Who Killed Confederation Life looks at the fall of one of Canada’s top life insurance companies.
In the book, McQueen chronicles the saga of how and why Confederation Life was seized by regulators in the summer of 1994. The company, which had $19 billion in assets and was Canada’s fourth largest life insurance company, was the single largest life insurance company to fail in North America, with total losses in the billions.
“This was a seismic event for the insurance industry in Canada because it spelled the end. In 1994, the year of the collapse, Canadian life insurance companies had $700 billion of life insurance policies outside Canada, two-thirds in the U.S. Ever since then, this has been dropping,” said McQueen.

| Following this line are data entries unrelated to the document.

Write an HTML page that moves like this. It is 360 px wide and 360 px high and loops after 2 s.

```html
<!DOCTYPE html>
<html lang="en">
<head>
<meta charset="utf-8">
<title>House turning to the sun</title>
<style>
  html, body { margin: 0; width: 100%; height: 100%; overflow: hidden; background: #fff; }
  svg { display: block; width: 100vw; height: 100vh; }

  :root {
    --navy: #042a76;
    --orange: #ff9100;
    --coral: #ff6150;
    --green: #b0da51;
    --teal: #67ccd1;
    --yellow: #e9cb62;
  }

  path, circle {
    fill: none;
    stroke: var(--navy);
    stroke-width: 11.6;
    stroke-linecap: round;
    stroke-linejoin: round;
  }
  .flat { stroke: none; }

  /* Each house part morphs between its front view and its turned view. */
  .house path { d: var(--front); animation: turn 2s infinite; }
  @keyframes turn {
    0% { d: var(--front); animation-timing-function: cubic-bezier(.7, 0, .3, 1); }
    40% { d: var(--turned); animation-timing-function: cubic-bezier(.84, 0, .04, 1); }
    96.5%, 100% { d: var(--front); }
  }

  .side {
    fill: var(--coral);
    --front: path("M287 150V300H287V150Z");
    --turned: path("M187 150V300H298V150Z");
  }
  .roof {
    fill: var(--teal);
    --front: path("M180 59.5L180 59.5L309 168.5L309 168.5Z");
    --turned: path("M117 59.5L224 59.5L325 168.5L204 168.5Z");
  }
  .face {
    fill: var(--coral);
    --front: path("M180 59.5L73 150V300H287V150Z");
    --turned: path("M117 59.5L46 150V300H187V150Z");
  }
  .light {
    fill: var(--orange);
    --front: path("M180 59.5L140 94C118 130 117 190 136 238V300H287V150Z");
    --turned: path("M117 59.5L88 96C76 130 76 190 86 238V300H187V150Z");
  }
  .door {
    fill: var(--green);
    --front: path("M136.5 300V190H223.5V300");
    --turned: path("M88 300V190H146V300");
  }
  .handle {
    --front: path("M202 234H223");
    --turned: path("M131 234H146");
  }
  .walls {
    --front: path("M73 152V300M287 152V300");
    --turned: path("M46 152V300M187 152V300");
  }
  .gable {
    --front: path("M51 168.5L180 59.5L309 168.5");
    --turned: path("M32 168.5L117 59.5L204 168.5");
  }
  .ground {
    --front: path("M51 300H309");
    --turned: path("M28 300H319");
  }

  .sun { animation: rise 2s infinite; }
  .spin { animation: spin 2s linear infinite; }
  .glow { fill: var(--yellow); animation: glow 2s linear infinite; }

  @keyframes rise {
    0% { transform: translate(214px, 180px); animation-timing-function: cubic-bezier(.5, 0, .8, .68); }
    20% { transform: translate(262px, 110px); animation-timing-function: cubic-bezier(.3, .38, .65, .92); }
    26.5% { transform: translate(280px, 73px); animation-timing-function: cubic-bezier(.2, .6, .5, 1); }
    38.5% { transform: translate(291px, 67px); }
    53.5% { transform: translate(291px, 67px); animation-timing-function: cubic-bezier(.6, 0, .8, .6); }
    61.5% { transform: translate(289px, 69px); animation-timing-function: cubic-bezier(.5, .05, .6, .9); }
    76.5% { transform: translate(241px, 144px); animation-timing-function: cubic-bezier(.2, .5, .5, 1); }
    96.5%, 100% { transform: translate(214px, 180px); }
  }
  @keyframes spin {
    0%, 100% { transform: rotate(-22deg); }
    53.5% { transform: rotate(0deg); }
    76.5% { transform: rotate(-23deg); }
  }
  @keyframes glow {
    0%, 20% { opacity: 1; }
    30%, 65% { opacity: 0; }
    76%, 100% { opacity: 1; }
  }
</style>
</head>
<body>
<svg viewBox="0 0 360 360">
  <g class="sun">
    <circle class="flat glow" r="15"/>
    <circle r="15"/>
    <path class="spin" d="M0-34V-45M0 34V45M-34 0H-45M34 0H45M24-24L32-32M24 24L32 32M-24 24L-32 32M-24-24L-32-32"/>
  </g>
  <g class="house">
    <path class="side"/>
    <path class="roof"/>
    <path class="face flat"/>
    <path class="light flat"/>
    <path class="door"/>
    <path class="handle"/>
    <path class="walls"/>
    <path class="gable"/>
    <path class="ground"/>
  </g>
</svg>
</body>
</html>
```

An earlier McQueen book about the life insurance business in Canada entitled Risky Business was the project which first introduced him to Confederation Life. Later, in June of 1994, McQueen wrote a two-page spread on the company for The Financial Post and shortly after that, while on holidays in France, he learned that the government had seized the company. “That was when I realized this was my next book.”
About the author:
McQueen is one of Canada’s top business writers. As a freelance journalist specializing in corporate Canada, he has been published in many Canadian magazines. At one time he was based in London, England and during another period was a correspondent in Washington, D.C. for The Financial Post.
He is the author of six other books: The Moneyspinners, Risky Business, Leap of Faith, Both My Houses (with Sean O’Sullivan), Blind Trust, and The Last Best Hope.